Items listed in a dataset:
⁂

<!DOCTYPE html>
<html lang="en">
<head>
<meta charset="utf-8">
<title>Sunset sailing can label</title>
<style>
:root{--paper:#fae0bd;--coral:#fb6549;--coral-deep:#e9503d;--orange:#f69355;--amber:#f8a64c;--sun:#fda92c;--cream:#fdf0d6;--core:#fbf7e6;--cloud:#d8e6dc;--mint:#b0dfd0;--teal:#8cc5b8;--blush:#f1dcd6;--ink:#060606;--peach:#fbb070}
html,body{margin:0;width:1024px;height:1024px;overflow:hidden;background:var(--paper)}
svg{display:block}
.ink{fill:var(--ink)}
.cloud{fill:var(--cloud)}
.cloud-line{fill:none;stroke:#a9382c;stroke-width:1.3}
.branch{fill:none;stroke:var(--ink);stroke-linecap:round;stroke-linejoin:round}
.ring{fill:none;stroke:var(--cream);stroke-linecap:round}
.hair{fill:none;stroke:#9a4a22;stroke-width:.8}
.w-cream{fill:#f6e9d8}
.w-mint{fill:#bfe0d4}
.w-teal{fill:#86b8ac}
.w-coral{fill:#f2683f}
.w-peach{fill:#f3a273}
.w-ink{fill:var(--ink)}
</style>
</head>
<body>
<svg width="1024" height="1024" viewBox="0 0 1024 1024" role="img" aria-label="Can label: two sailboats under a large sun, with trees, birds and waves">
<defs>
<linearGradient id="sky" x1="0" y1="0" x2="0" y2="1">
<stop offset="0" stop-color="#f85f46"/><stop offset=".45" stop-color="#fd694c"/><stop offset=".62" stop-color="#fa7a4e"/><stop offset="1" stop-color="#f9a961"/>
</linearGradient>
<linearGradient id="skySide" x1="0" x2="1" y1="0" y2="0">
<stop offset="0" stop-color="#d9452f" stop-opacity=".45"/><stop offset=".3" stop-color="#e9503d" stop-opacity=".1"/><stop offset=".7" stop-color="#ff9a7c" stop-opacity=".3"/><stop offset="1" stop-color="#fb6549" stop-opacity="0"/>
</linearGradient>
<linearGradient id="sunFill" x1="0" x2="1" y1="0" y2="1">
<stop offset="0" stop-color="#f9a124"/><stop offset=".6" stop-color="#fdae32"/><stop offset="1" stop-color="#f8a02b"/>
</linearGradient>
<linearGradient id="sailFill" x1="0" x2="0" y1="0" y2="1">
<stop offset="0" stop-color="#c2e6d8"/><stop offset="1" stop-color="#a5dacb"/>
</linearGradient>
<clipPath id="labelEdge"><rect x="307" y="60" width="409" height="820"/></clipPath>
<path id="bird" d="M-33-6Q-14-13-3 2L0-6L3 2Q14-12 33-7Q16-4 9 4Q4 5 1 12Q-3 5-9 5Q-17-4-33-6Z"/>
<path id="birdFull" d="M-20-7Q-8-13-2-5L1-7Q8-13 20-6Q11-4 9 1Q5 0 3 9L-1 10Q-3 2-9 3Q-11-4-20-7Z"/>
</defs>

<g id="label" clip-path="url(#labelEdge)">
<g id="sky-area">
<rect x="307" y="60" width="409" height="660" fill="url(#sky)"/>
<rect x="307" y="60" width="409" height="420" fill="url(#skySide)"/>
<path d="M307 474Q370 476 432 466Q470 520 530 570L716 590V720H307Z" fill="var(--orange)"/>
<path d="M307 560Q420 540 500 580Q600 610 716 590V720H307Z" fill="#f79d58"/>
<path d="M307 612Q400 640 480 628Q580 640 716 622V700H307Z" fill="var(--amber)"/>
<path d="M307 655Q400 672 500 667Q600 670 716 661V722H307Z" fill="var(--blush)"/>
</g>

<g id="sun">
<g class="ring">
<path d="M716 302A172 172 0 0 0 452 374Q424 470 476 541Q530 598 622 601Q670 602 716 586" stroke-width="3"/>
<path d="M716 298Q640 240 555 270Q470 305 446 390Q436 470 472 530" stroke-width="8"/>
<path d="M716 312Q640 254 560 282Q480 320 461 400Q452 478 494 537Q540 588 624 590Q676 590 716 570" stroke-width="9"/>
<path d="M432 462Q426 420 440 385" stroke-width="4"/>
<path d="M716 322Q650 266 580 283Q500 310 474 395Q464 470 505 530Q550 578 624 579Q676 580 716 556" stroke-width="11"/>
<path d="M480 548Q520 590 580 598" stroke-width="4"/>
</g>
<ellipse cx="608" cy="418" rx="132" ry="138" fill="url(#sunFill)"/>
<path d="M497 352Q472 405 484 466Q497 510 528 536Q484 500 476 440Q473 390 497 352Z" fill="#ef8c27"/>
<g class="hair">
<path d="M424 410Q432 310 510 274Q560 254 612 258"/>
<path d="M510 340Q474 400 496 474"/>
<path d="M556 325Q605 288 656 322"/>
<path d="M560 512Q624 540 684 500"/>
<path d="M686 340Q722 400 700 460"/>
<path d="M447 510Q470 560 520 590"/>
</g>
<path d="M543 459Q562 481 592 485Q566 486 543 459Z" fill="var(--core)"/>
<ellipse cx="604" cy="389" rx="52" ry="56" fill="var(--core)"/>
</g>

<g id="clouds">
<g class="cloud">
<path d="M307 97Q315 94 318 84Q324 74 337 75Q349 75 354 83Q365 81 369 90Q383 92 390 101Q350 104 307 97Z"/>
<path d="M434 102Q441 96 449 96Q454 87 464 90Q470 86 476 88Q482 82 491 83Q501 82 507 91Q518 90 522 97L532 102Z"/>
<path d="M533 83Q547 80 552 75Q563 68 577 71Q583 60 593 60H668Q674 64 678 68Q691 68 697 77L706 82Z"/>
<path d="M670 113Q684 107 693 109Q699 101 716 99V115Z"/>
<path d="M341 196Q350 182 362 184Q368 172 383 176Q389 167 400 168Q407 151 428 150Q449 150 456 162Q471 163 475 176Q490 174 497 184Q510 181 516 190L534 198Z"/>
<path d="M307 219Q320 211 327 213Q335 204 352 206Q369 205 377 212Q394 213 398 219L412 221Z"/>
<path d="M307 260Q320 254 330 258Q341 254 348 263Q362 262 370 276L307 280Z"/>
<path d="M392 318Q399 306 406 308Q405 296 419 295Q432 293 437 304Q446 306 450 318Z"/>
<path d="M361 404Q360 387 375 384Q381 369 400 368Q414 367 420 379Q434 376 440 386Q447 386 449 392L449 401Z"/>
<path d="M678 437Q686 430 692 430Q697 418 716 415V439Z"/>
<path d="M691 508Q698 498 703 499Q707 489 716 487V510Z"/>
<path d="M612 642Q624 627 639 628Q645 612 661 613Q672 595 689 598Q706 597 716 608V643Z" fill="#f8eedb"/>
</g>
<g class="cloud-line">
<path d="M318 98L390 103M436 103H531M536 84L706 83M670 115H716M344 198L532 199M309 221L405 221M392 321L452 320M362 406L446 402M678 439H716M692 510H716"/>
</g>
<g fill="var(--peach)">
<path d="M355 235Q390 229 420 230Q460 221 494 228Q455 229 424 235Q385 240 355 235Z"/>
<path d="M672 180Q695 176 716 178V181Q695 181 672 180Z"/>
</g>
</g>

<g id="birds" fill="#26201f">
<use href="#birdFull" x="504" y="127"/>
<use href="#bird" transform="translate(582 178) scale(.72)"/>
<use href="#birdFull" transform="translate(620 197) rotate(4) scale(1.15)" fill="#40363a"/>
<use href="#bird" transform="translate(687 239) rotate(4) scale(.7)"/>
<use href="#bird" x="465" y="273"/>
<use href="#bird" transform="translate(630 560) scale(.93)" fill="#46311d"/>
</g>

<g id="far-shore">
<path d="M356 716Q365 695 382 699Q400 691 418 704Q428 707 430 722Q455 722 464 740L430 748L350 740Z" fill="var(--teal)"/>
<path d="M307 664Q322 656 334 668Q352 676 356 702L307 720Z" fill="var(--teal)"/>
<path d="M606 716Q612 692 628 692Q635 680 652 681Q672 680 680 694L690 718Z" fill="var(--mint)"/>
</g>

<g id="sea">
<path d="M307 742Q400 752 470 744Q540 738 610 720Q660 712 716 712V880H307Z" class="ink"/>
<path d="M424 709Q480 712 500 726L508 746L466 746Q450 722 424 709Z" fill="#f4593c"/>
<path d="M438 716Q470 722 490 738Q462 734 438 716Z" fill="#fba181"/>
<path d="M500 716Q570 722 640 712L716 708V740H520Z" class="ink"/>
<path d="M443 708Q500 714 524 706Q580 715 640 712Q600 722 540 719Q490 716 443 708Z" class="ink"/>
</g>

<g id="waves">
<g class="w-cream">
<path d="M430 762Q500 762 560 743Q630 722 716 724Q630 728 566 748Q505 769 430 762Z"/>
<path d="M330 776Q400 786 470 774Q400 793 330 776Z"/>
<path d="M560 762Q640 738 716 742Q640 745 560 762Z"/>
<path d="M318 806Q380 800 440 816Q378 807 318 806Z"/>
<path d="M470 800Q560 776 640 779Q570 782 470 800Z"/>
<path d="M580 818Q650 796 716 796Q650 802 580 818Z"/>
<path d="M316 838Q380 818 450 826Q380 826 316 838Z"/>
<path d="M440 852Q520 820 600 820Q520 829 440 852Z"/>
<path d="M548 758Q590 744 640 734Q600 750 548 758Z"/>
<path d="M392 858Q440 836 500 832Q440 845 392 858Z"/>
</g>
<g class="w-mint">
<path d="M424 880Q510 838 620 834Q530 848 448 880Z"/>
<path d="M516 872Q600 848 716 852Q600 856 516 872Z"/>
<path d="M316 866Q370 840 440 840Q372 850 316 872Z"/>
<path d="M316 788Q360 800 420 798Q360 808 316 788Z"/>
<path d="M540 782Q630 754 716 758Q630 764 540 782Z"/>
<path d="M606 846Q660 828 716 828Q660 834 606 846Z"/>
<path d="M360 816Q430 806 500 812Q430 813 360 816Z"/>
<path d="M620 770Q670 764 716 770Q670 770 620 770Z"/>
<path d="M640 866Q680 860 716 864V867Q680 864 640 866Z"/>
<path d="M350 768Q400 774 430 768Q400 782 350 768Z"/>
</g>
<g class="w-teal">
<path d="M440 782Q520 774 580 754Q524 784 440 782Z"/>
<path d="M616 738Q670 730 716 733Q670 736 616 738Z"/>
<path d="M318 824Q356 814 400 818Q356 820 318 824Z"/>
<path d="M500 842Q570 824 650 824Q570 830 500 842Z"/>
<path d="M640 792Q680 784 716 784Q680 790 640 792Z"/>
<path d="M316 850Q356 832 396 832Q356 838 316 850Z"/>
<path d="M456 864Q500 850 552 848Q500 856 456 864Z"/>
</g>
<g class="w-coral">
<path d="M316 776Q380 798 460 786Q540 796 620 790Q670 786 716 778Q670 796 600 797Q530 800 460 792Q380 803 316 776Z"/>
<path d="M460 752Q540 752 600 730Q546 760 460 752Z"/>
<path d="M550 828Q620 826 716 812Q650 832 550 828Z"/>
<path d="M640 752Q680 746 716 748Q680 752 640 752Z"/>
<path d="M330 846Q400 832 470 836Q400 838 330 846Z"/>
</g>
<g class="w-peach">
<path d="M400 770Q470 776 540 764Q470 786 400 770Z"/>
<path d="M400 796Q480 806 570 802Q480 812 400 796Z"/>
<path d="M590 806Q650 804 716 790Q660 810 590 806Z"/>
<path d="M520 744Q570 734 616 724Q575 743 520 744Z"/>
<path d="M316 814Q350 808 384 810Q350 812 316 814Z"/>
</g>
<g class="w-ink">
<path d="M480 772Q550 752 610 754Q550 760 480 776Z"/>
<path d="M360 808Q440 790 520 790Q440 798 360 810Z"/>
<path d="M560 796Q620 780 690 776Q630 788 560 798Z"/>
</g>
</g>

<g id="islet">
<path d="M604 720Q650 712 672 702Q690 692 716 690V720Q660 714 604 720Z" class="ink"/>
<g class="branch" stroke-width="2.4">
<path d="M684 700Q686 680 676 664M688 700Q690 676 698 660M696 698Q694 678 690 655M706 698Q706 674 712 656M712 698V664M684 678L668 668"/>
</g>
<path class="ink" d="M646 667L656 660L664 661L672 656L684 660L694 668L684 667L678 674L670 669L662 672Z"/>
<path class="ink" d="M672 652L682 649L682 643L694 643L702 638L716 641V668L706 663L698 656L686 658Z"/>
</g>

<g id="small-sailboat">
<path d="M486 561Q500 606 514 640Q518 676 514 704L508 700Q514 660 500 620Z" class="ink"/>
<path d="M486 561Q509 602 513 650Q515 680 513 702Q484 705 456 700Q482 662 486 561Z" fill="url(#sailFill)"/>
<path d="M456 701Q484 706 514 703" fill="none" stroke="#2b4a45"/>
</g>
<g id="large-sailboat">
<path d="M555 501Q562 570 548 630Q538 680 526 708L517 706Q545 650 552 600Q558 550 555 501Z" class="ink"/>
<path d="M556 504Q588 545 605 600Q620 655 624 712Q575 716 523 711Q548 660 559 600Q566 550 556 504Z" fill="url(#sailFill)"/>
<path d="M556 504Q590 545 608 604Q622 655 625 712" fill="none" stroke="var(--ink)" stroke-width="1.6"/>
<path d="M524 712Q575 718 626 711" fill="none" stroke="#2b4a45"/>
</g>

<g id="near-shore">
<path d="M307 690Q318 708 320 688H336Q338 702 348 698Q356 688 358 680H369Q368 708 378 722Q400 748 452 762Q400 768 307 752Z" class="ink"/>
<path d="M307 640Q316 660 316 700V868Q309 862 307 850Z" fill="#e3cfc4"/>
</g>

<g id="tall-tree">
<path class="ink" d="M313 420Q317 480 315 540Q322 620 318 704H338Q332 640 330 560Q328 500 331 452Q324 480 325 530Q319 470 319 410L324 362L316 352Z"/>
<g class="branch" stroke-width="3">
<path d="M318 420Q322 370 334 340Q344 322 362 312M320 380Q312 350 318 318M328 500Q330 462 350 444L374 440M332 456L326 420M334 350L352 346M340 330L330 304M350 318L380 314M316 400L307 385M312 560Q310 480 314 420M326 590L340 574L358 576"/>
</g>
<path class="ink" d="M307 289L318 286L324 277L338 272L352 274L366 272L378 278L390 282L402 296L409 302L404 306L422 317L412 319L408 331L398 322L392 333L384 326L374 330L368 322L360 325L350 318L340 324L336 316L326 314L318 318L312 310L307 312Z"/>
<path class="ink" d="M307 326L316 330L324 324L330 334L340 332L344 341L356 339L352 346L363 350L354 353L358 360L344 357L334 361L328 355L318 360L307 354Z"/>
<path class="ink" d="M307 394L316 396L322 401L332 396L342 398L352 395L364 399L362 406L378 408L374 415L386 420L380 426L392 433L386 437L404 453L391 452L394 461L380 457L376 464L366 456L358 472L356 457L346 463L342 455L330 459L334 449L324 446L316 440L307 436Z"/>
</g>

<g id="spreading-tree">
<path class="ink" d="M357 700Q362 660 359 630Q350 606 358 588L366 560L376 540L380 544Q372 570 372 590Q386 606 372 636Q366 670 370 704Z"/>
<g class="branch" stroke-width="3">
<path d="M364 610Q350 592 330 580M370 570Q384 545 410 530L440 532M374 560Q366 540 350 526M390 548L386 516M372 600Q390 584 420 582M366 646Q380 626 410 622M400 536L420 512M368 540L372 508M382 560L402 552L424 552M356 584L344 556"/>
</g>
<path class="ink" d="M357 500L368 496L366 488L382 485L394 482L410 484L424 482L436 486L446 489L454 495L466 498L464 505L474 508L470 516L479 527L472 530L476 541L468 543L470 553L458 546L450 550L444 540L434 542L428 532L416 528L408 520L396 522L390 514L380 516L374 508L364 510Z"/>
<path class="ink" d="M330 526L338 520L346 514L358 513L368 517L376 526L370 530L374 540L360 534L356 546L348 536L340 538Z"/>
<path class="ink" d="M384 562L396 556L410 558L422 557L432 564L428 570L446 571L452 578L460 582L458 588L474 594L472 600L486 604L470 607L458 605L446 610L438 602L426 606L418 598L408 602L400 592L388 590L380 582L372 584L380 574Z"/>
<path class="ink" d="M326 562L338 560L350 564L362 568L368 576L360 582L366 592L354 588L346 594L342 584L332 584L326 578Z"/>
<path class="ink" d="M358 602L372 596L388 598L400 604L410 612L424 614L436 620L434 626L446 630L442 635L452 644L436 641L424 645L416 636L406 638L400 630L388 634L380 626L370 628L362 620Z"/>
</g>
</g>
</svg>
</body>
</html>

⁂

*ASSIGNMENT*:
Which lines above run from the one containing "560Q420 540 500" to the one containing "113Q684 107 693"? Give them again exactly, both ends included.

*ANSWER BOX*:
<path d="M307 560Q420 540 500 580Q600 610 716 590V720H307Z" fill="#f79d58"/>
<path d="M307 612Q400 640 480 628Q580 640 716 622V700H307Z" fill="var(--amber)"/>
<path d="M307 655Q400 672 500 667Q600 670 716 661V722H307Z" fill="var(--blush)"/>
</g>

<g id="sun">
<g class="ring">
<path d="M716 302A172 172 0 0 0 452 374Q424 470 476 541Q530 598 622 601Q670 602 716 586" stroke-width="3"/>
<path d="M716 298Q640 240 555 270Q470 305 446 390Q436 470 472 530" stroke-width="8"/>
<path d="M716 312Q640 254 560 282Q480 320 461 400Q452 478 494 537Q540 588 624 590Q676 590 716 570" stroke-width="9"/>
<path d="M432 462Q426 420 440 385" stroke-width="4"/>
<path d="M716 322Q650 266 580 283Q500 310 474 395Q464 470 505 530Q550 578 624 579Q676 580 716 556" stroke-width="11"/>
<path d="M480 548Q520 590 580 598" stroke-width="4"/>
</g>
<ellipse cx="608" cy="418" rx="132" ry="138" fill="url(#sunFill)"/>
<path d="M497 352Q472 405 484 466Q497 510 528 536Q484 500 476 440Q473 390 497 352Z" fill="#ef8c27"/>
<g class="hair">
<path d="M424 410Q432 310 510 274Q560 254 612 258"/>
<path d="M510 340Q474 400 496 474"/>
<path d="M556 325Q605 288 656 322"/>
<path d="M560 512Q624 540 684 500"/>
<path d="M686 340Q722 400 700 460"/>
<path d="M447 510Q470 560 520 590"/>
</g>
<path d="M543 459Q562 481 592 485Q566 486 543 459Z" fill="var(--core)"/>
<ellipse cx="604" cy="389" rx="52" ry="56" fill="var(--core)"/>
</g>

<g id="clouds">
<g class="cloud">
<path d="M307 97Q315 94 318 84Q324 74 337 75Q349 75 354 83Q365 81 369 90Q383 92 390 101Q350 104 307 97Z"/>
<path d="M434 102Q441 96 449 96Q454 87 464 90Q470 86 476 88Q482 82 491 83Q501 82 507 91Q518 90 522 97L532 102Z"/>
<path d="M533 83Q547 80 552 75Q563 68 577 71Q583 60 593 60H668Q674 64 678 68Q691 68 697 77L706 82Z"/>
<path d="M670 113Q684 107 693 109Q699 101 716 99V115Z"/>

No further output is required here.